By ARUNDHATI PARMAR – MedCity News, March 17, 2017
Johnson & Johnson and Verily Life Sciences (formerly Google Life Sciences) have a joint venture to create the next generation of robotic surgery souped up with digital technologies in the future. (Watch out Intuitive Surgical.)
But when it comes to hip and knee replacement today, J&J Depuy Synthes is a robotic have-not.
Competitors have robots or are close to having something robotic in joint replacement.

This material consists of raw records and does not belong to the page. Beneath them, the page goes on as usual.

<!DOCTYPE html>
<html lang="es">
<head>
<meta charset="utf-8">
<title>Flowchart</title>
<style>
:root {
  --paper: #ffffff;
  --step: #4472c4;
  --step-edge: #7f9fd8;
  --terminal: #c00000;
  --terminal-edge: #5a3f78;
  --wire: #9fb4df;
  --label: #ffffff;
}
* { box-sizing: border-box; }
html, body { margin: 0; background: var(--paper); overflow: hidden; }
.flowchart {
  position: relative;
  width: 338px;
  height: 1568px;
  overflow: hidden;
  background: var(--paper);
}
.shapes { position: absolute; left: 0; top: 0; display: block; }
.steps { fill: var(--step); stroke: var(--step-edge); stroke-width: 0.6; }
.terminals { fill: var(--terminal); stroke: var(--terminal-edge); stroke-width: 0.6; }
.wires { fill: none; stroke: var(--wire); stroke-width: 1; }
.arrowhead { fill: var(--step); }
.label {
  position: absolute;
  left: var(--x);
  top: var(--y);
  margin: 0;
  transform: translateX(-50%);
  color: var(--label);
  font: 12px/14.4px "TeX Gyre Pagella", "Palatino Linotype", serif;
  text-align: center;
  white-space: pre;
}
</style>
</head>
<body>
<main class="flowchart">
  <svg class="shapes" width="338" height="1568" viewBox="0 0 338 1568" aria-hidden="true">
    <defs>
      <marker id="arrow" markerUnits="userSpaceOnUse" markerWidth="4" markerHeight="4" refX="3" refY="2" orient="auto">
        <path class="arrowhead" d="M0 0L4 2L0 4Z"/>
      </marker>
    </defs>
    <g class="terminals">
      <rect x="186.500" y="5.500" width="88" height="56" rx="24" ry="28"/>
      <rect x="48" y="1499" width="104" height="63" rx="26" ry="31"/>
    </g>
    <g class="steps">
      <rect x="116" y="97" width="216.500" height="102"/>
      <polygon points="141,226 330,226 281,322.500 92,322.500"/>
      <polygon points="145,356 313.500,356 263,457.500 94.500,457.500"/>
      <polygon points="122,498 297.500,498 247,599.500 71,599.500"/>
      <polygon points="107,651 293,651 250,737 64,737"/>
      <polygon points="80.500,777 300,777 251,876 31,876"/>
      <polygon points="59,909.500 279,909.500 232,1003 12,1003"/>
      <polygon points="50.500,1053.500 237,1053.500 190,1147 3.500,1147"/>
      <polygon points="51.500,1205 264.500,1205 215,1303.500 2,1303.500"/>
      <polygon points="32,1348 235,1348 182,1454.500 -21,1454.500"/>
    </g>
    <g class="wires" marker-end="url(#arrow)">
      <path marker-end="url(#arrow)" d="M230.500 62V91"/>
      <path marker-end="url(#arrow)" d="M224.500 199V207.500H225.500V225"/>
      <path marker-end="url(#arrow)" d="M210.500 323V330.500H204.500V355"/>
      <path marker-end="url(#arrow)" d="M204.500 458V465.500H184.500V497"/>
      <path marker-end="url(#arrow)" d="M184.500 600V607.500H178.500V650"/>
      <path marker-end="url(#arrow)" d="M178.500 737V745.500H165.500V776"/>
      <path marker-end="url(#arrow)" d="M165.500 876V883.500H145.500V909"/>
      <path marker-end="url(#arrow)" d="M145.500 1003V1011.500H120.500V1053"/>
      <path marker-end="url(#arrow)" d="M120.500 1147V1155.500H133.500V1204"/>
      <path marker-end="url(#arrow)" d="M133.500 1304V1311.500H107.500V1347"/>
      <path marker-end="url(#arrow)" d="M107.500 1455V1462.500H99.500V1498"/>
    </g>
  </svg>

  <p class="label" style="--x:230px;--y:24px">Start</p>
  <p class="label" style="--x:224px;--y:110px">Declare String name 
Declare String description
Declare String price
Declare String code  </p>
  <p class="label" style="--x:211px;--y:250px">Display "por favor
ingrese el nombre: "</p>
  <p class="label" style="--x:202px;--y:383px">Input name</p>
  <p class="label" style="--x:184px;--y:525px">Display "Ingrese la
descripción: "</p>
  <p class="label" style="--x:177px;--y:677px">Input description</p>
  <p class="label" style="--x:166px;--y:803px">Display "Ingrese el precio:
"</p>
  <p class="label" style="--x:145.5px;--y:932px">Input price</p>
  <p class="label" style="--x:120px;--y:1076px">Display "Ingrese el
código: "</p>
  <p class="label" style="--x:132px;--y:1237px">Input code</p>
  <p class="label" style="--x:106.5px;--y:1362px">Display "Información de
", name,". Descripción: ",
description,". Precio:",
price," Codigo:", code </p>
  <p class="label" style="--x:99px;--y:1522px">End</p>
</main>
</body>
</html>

On Tuesday, Stryker launched its total knee application on the expensive Mako robotduring the annual meeting of the American Academy of Orthopaedic Surgeons in San Diego. That same day at AAOS, Smith & Nephew previewed its hand-held robot-assisted device for total knee replacements in advance of a market release in the second quarter. And Zimmer-Biomet was also proudly displaying its robot on the exhibit floor — the Rosa robot acquired with the purchase of French firm Medtech SA – although the robot won’t be doing total knee replacements until 2018.
There is a general notion that robotics will gain ground in orthopedic surgery though the predictions around adoption pace vary greatly.
One analyst — Brandon Henry from RBC Capital Markets — believes Stryker will be the clear winner with the launch of its total knee on its Mako robotic system and will take market share away from Johnson & Johnson DePuy Synthes and Zimmer-Biomet in the next few years. Another — Richard Newitter from Leerink Partners — believes robotics adoption will be much more gradual and only in complex cases but still having one in the short term is better than not having one.
So in the meantime without a robot, how can J&J DePuy Synthes woo hospitals and knee surgeons, some of whom are part of Medicare’s mandatory 90-day bundled payment program called the Comprehensive Care for Joint Replacement.
Company executives are relying on the wide breadth of J&J’s knee offerings, its services chops and a new company-sponsored whitepaper that touts the economic value of its Attune Knee.